KeywordsPhysics, Astronomy and Astrophysics.
AdvisorWalker, Christopher K.
MetadataShow full item record
PublisherThe University of Arizona.
RightsCopyright © is held by the author. Digital access to this material is made possible by the University Libraries, University of Arizona. Further transmission, reproduction or presentation (such as public display or performance) of protected items is prohibited except with permission of the author.

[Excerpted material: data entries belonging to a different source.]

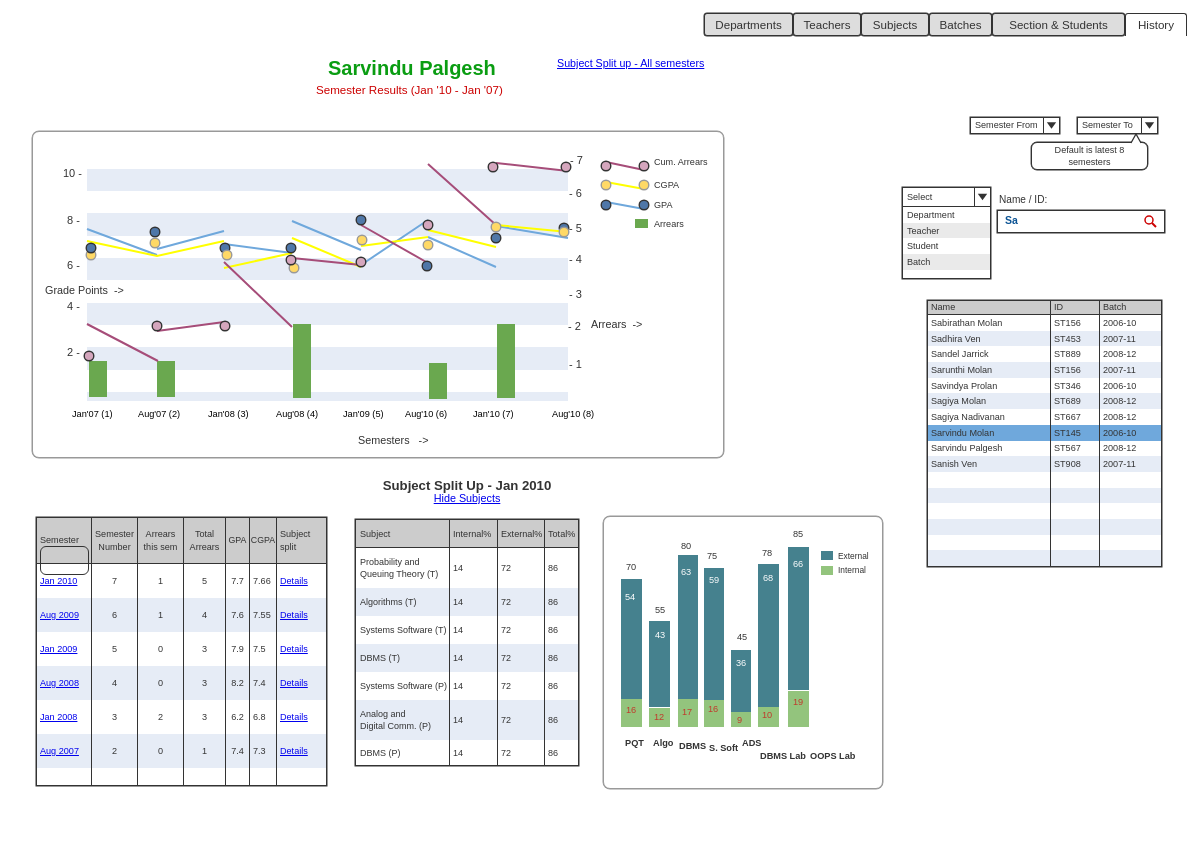
<!DOCTYPE html>
<html lang="en">
<head>
<meta charset="utf-8">
<title>Student history</title>
<style>
:root{--ink:#333;--band:#e6ecf6;--head:#ccc;--tab:#ddd;--link:#00e;--green:#0a9d12;--red:#c00;--select:#6fa8dc;--gpa:#6fa8dc;--gpa-dot:#4f77a8;--cgpa:#ff0;--cgpa-dot:#ffd966;--cum:#a64d79;--cum-dot:#d5a6bd;--arrears:#6aa84f;--external:#45818e;--internal:#93c47d}
*{box-sizing:border-box;margin:0;padding:0}
body{width:1200px;height:864px;overflow:hidden;background:#fff;color:var(--ink);font:9.1px/14px "Liberation Sans",Arial,sans-serif}
a{color:var(--link)}
svg{display:block}
.tabs{display:flex;justify-content:flex-end;height:37px;padding:13px 13px 0 0}
.tabs a{height:23px;border:1px solid var(--ink);box-shadow:0 0 0 .5px var(--ink);border-radius:3px;background:var(--tab);color:var(--ink);font-size:11.6px;line-height:21px;text-align:center;text-decoration:none}
.tabs .current{background:#fff;border-bottom:0;box-shadow:none;border-radius:3px 3px 0 0}
.page{display:grid;grid-template-columns:890px 310px}
.title{display:flex;height:94px;padding:19px 0 0 316px}
.title div{width:241px}
h1{margin-left:12px;font-size:20px;line-height:25px;color:var(--green)}
.title p{font-size:11.6px;line-height:18px;color:var(--red)}
.title a{font-size:10.7px;line-height:15px}
.panel{border:1px solid #999;box-shadow:0 0 0 .5px #999;border-radius:7px;background:#fff}
.trend{width:692px;height:327px;margin-left:32px}
.trend svg,.marks svg{margin:-1px}
.split-title{width:934px;height:58px;padding-top:21px;text-align:center}
h2{font-size:13.2px;line-height:14px}
.split-title a{display:block;font-size:10.8px;line-height:11px}
.details{display:flex;align-items:flex-start;padding-left:36px}
table{border-collapse:separate;border-spacing:0;table-layout:fixed;border:1px solid var(--ink);box-shadow:0 0 0 .5px var(--ink)}
th{background:var(--head);font-weight:400;border-bottom:1px solid var(--ink)}
th,td{padding:0 0 0 3px;text-align:left;white-space:nowrap}
th:not(:last-child),td:not(:last-child){border-right:1px solid var(--ink)}
tbody tr:nth-child(even){background:var(--band)}
.semester-box{position:relative;width:291px;margin-top:1px}
.semesters{width:291px}
.semesters thead tr{height:46px}
.semesters tbody tr{height:34px}
.semesters tbody tr:last-child{height:17px}
.semesters .num{padding:0;text-align:center}
.semesters th{line-height:13px}
.semesters .grade{font-size:8.8px}
.empty-box{position:absolute;left:4px;top:29px;width:49px;height:29px;border:1px solid var(--ink);border-radius:6px}
.subjects{width:224px;margin:3px 24px 0 28px}
.subjects thead tr{height:28px}
.subjects tbody tr{height:28px}
.subjects tbody .tall{height:40px}
.subjects tbody tr:last-child{height:25px}
.subjects td{font-size:9px;line-height:12px}
.subjects th:first-child,.subjects td:first-child{padding-left:4px}
.marks{width:280px;height:273px}
.range{display:flex;gap:17px;padding:80px 0 0 80px}
.picker{display:flex;justify-content:space-between;width:90px;height:17px;padding-left:4px;border:1px solid var(--ink);box-shadow:0 0 0 .5px var(--ink);line-height:15px;white-space:nowrap}
.picker.to{width:81px}
.arrow{width:16px;height:100%;border-left:1px solid var(--ink);flex:none}
.hint{position:relative;width:117px;height:28px;margin:8px 0 0 141px;border:1px solid var(--ink);box-shadow:0 0 0 .4px var(--ink);border-radius:6px;background:#fff;line-height:12px;padding-top:1px;text-align:center}
.hint svg{position:absolute;left:97px;top:-10px}
.search{display:flex;gap:6px;padding:17px 0 0 12px}
.kind{width:89px;height:92px;border:1px solid var(--ink);box-shadow:0 0 0 .5px var(--ink)}
.kind .picker{width:auto;height:19px;border:0;border-bottom:1px solid var(--ink);box-shadow:none;line-height:19px}
.kind li{height:15.7px;padding-left:4px;line-height:16px;list-style:none}
.kind li:nth-child(even){background:#eaeaea}
.field span{display:block;height:23px;padding-left:2px;font-size:10.1px;line-height:25px}
.query{display:flex;justify-content:space-between;align-items:center;width:168px;height:23px;padding:0 6px 0 7px;border:1px solid var(--ink);box-shadow:0 0 0 .5px var(--ink);color:#0b5394}
.query b{font-size:10.5px;line-height:18px;margin-top:-4px}
.people{width:235px;height:267px;margin:21px 0 0 37px}
.people th,.people td{line-height:13px}
.people td{padding-top:1px}
.people tbody .chosen{background:var(--select)}
text{font-family:"Liberation Sans",Arial,sans-serif;fill:var(--ink)}
.axis{font-size:11px}.axis-title{font-size:10.8px}.label{font-size:9.1px}.tick{font-size:9.2px}.tick text{fill:#000}
.value{font-size:9.2px}.key{font-size:8.4px}.outer text{fill:#fff}.inner text{fill:#c0392b}.course{font-size:9.2px;font-weight:700}
.lines{fill:none;stroke-width:2}
</style>
</head>
<body>
<nav class="tabs">
<a href="#" style="width:89px">Departments</a><a href="#" style="width:68px">Teachers</a><a href="#" style="width:68px">Subjects</a><a href="#" style="width:63px">Batches</a><a href="#" style="width:133px">Section &amp; Students</a><a href="#" class="current" style="width:62px">History</a>
</nav>
<div class="page">
<main>
<header class="title">
<div><h1>Sarvindu Palgesh</h1><p>Semester Results (Jan '10 - Jan '07)</p></div>
<a href="#">Subject Split up - All semesters</a>
</header>
<section class="panel trend">
<svg width="692" height="327" viewBox="32 131 692 327">
<defs>
<circle id="gpa-dot" r="4.8" fill="var(--gpa-dot)" stroke="#333" stroke-width="1.4"/>
<circle id="cgpa-dot" r="4.8" fill="var(--cgpa-dot)" stroke="#999" stroke-width="1.4"/>
<circle id="cum-dot" r="4.8" fill="var(--cum-dot)" stroke="#333" stroke-width="1.4"/>
</defs>
<g fill="var(--band)"><rect x="87" y="169" width="481" height="22"/><rect x="87" y="213" width="481" height="23"/><rect x="87" y="258" width="481" height="22"/><rect x="87" y="303" width="481" height="22"/><rect x="87" y="347" width="481" height="23"/><rect x="87" y="392" width="481" height="9"/></g>
<g fill="var(--arrears)"><rect x="89" y="361" width="18" height="36"/><rect x="157" y="361" width="18" height="36"/><rect x="293" y="324" width="18" height="74"/><rect x="429" y="363" width="18" height="36"/><rect x="497" y="324" width="18" height="74"/></g>
<g class="lines">
<path stroke="var(--gpa)" d="M87 229L157 255M157 249L224 231M224 244L292 253M292 221L361 250M361 265L428 220M428 237L496 267M496 226L568 238M606 202L644 209"/>
<path stroke="var(--cgpa)" d="M87 241L157 256L224 241M224 268L292 253M292 238L361 267M361 246L428 237M428 230L496 247M496 225L568 232M606 182L644 189"/>
<path stroke="var(--cum)" d="M87 324L158 361M157 331L224 322M224 262L292 327M292 258L361 265M361 225L428 263M428 164L496 225M496 163L568 171M606 162L644 170"/>
</g>
<g><use href="#gpa-dot" x="155" y="232"/><use href="#gpa-dot" x="225" y="248"/><use href="#gpa-dot" x="291" y="248"/><use href="#gpa-dot" x="361" y="220"/><use href="#gpa-dot" x="427" y="266"/><use href="#gpa-dot" x="496" y="238"/><use href="#gpa-dot" x="564" y="228"/><use href="#gpa-dot" x="606" y="205"/><use href="#gpa-dot" x="644" y="205"/></g>
<g><use href="#cgpa-dot" x="91" y="255"/><use href="#cgpa-dot" x="155" y="243"/><use href="#cgpa-dot" x="227" y="255"/><use href="#cgpa-dot" x="294" y="268"/><use href="#cgpa-dot" x="362" y="240"/><use href="#cgpa-dot" x="428" y="245"/><use href="#cgpa-dot" x="496" y="227"/><use href="#cgpa-dot" x="564" y="232"/><use href="#cgpa-dot" x="606" y="185"/><use href="#cgpa-dot" x="644" y="185"/></g>
<use href="#gpa-dot" x="91" y="248"/>
<g><use href="#cum-dot" x="89" y="356"/><use href="#cum-dot" x="157" y="326"/><use href="#cum-dot" x="225" y="326"/><use href="#cum-dot" x="291" y="260"/><use href="#cum-dot" x="361" y="262"/><use href="#cum-dot" x="428" y="225"/><use href="#cum-dot" x="493" y="167"/><use href="#cum-dot" x="566" y="167"/><use href="#cum-dot" x="606" y="166"/><use href="#cum-dot" x="644" y="166"/></g>
<rect x="635" y="219" width="13" height="9" fill="var(--arrears)"/>
<g class="axis"><text x="63" y="177">10 -</text><text x="67" y="224">8 -</text><text x="67" y="269">6 -</text><text x="67" y="310">4 -</text><text x="67" y="356">2 -</text><text x="570" y="164">- 7</text><text x="569" y="197">- 6</text><text x="569" y="232">- 5</text><text x="569" y="263">- 4</text><text x="569" y="298">- 3</text><text x="568" y="330">- 2</text><text x="569" y="368">- 1</text></g>
<g class="label"><text x="654" y="165">Cum. Arrears</text><text x="654" y="188">CGPA</text><text x="654" y="208">GPA</text><text x="654" y="227">Arrears</text></g>
<g class="axis-title"><text x="45" y="294">Grade Points&#160; -&gt;</text><text x="591" y="328">Arrears&#160; -&gt;</text><text x="358" y="444">Semesters&#160;&#160; -&gt;</text></g>
<g class="tick"><text x="72" y="417">Jan'07 (1)</text><text x="138" y="417">Aug'07 (2)</text><text x="208" y="417">Jan'08 (3)</text><text x="276" y="417">Aug'08 (4)</text><text x="343" y="417">Jan'09 (5)</text><text x="405" y="417">Aug'10 (6)</text><text x="473" y="417">Jan'10 (7)</text><text x="552" y="417">Aug'10 (8)</text></g>
</svg>
</section>
<header class="split-title"><h2>Subject Split Up - Jan 2010</h2><a href="#">Hide Subjects</a></header>
<section class="details">
<div class="semester-box">
<table class="semesters">
<colgroup><col style="width:55px"><col style="width:46px"><col style="width:46px"><col style="width:42px"><col style="width:24px"><col style="width:27px"><col></colgroup>
<thead><tr><th>Semester</th><th class="num">Semester<br>Number</th><th class="num">Arrears<br>this sem</th><th class="num">Total<br>Arrears</th><th class="num grade">GPA</th><th class="num grade">CGPA</th><th>Subject<br>split</th></tr></thead>
<tbody>
<tr><td><a href="#">Jan 2010</a></td><td class="num">7</td><td class="num">1</td><td class="num">5</td><td class="num">7.7</td><td>7.66</td><td><a href="#">Details</a></td></tr>
<tr><td><a href="#">Aug 2009</a></td><td class="num">6</td><td class="num">1</td><td class="num">4</td><td class="num">7.6</td><td>7.55</td><td><a href="#">Details</a></td></tr>
<tr><td><a href="#">Jan 2009</a></td><td class="num">5</td><td class="num">0</td><td class="num">3</td><td class="num">7.9</td><td>7.5</td><td><a href="#">Details</a></td></tr>
<tr><td><a href="#">Aug 2008</a></td><td class="num">4</td><td class="num">0</td><td class="num">3</td><td class="num">8.2</td><td>7.4</td><td><a href="#">Details</a></td></tr>
<tr><td><a href="#">Jan 2008</a></td><td class="num">3</td><td class="num">2</td><td class="num">3</td><td class="num">6.2</td><td>6.8</td><td><a href="#">Details</a></td></tr>
<tr><td><a href="#">Aug 2007</a></td><td class="num">2</td><td class="num">0</td><td class="num">1</td><td class="num">7.4</td><td>7.3</td><td><a href="#">Details</a></td></tr>
<tr><td></td><td></td><td></td><td></td><td></td><td></td><td></td></tr>
</tbody>
</table>
<div class="empty-box"></div>
</div>
<table class="subjects">
<colgroup><col style="width:94px"><col style="width:48px"><col style="width:47px"><col></colgroup>
<thead><tr><th>Subject</th><th>Internal%</th><th>External%</th><th>Total%</th></tr></thead>
<tbody>
<tr class="tall"><td>Probability and<br>Queuing Theory (T)</td><td>14</td><td>72</td><td>86</td></tr>
<tr><td>Algorithms (T)</td><td>14</td><td>72</td><td>86</td></tr>
<tr><td>Systems Software (T)</td><td>14</td><td>72</td><td>86</td></tr>
<tr><td>DBMS (T)</td><td>14</td><td>72</td><td>86</td></tr>
<tr><td>Systems Software (P)</td><td>14</td><td>72</td><td>86</td></tr>
<tr class="tall"><td>Analog and<br>Digital Comm. (P)</td><td>14</td><td>72</td><td>86</td></tr>
<tr><td>DBMS (P)</td><td>14</td><td>72</td><td>86</td></tr>
</tbody>
</table>
<div class="panel marks">
<svg width="280" height="273" viewBox="603 516 280 273">
<g fill="var(--external)"><rect x="621" y="579" width="21" height="120"/><rect x="649" y="621" width="21" height="86"/><rect x="678" y="555" width="20" height="144"/><rect x="704" y="568" width="20" height="132"/><rect x="731" y="650" width="20" height="62"/><rect x="758" y="564" width="21" height="143"/><rect x="788" y="547" width="21" height="143"/><rect x="821" y="551" width="12" height="9"/></g>
<g fill="var(--internal)"><rect x="621" y="699" width="21" height="28"/><rect x="649" y="708" width="21" height="19"/><rect x="678" y="699" width="20" height="28"/><rect x="704" y="700" width="20" height="27"/><rect x="731" y="712" width="20" height="15"/><rect x="758" y="707" width="21" height="20"/><rect x="788" y="691" width="21" height="36"/><rect x="821" y="566" width="12" height="9"/></g>
<g class="value"><text x="626" y="570">70</text><text x="655" y="613">55</text><text x="681" y="549">80</text><text x="707" y="559">75</text><text x="737" y="640">45</text><text x="762" y="556">78</text><text x="793" y="537">85</text></g>
<g class="key"><text x="838" y="559">External</text><text x="838" y="573">Internal</text></g>
<g class="value outer"><text x="625" y="600">54</text><text x="655" y="638">43</text><text x="681" y="575">63</text><text x="709" y="583">59</text><text x="736" y="666">36</text><text x="763" y="581">68</text><text x="793" y="567">66</text></g>
<g class="value inner"><text x="626" y="713">16</text><text x="654" y="720">12</text><text x="682" y="715">17</text><text x="708" y="712">16</text><text x="737" y="723">9</text><text x="762" y="718">10</text><text x="793" y="705">19</text></g>
<g class="course"><text x="625" y="746">PQT</text><text x="653" y="746">Algo</text><text x="679" y="749">DBMS</text><text x="709" y="751">S. Soft</text><text x="742" y="746">ADS</text><text x="760" y="759">DBMS Lab</text><text x="810" y="759">OOPS Lab</text></g>
</svg>
</div>
</section>
</main>
<aside>
<div class="range">
<div class="picker">Semester From<svg class="arrow" viewBox="0 0 16 15"><path id="down" d="M3 4H13L8 11Z" fill="#333"/></svg></div>
<div class="picker to">Semester To<svg class="arrow" viewBox="0 0 16 15"><use href="#down"/></svg></div>
</div>
<div class="hint">Default is latest 8<br>semesters<svg width="14" height="11"><path d="M2 10L7 1L12 10" fill="#fff" stroke="#333" stroke-width="1.3"/><path d="M3 10.5H11" stroke="#fff" stroke-width="2"/></svg></div>
<div class="search">
<div class="kind">
<div class="picker">Select<svg class="arrow" viewBox="0 0 16 15"><use href="#down"/></svg></div>
<ul><li>Department</li><li>Teacher</li><li>Student</li><li>Batch</li></ul>
</div>
<div class="field"><span>Name / ID:</span>
<div class="query"><b>Sa</b><svg width="15" height="15"><g fill="none" stroke="#c00"><circle cx="6" cy="6" r="4" stroke-width="1.5"/><path d="M9 9L13 13" stroke-width="2"/></g></svg></div></div>
</div>
<table class="people">
<colgroup><col style="width:123px"><col style="width:49px"><col></colgroup>
<thead><tr><th>Name</th><th>ID</th><th>Batch</th></tr></thead>
<tbody>
<tr><td>Sabirathan Molan</td><td>ST156</td><td>2006-10</td></tr>
<tr><td>Sadhira Ven</td><td>ST453</td><td>2007-11</td></tr>
<tr><td>Sandel Jarrick</td><td>ST889</td><td>2008-12</td></tr>
<tr><td>Sarunthi Molan</td><td>ST156</td><td>2007-11</td></tr>
<tr><td>Savindya Prolan</td><td>ST346</td><td>2006-10</td></tr>
<tr><td>Sagiya Molan</td><td>ST689</td><td>2008-12</td></tr>
<tr><td>Sagiya Nadivanan</td><td>ST667</td><td>2008-12</td></tr>
<tr class="chosen"><td>Sarvindu Molan</td><td>ST145</td><td>2006-10</td></tr>
<tr><td>Sarvindu Palgesh</td><td>ST567</td><td>2008-12</td></tr>
<tr><td>Sanish Ven</td><td>ST908</td><td>2007-11</td></tr>
<tr><td>&nbsp;</td><td></td><td></td></tr>
<tr><td>&nbsp;</td><td></td><td></td></tr>
<tr><td>&nbsp;</td><td></td><td></td></tr>
<tr><td>&nbsp;</td><td></td><td></td></tr>
<tr><td>&nbsp;</td><td></td><td></td></tr>
<tr><td>&nbsp;</td><td></td><td></td></tr>
</tbody>
</table>
</aside>
</div>
</body>
</html>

AbstractThe sub-mm wave portion of the electromagnetic spectrum is on the frontier of both scientific and technical research in astrophysics. Being a relatively young field, scientific advancement is driven by advancements in detector technology. In this thesis, I discuss the design, construction, testing and deployment of two sub-mm wave heterodyne array receivers. Polestar is a 4 pixel (2 x 2) heterodyne array built for operation in the 810 GHz atmospheric window. It is in operation at the AST/RO telescope at the South Pole. This receiver has increased imaging speed in this band at AST/RO by a factor of ∼20 compared to previous receiver systems. DesertStar is a 7 pixel, hexagonally close packed heterodyne array receiver built to operate in the 345 GHz atmospheric window at the Heinrich Hertz Telescope in Arizona. This system will be a facility instrument at the telescope, and will increase mapping speed over the existing dual polarization single beam receiver at the telescope now by a factor of ∼16. Both these receiver systems enable scientific projects requiring large area imaging that were previously impossible. I also discuss two scientific applications of sub-mm wave receiver systems. We have used multiple telescopes to observe several mm, sub-mm transitions and continuum emission towards the R CrA molecular cloud core. Originally thought to be associated with high mass star formation, we find that the driving source behind the mm-wave emission is a low mass protostar. The close proximity of R CrA allows us to achieve high spatial resolution even with single dish mm-wave and sub-mm wave telescopes. With this resolution, we are able to disentangle the effects of infall, rotation and outflow motions. We also use vibrationally excited HCN emission to probe the protostellar accretion disk in a sample of nearby high and low mass protostars of varying ages. While these observations are difficult with single dish telescopes, we show the promise of the technique, and report results on 4 sources.
Degree ProgramGraduate College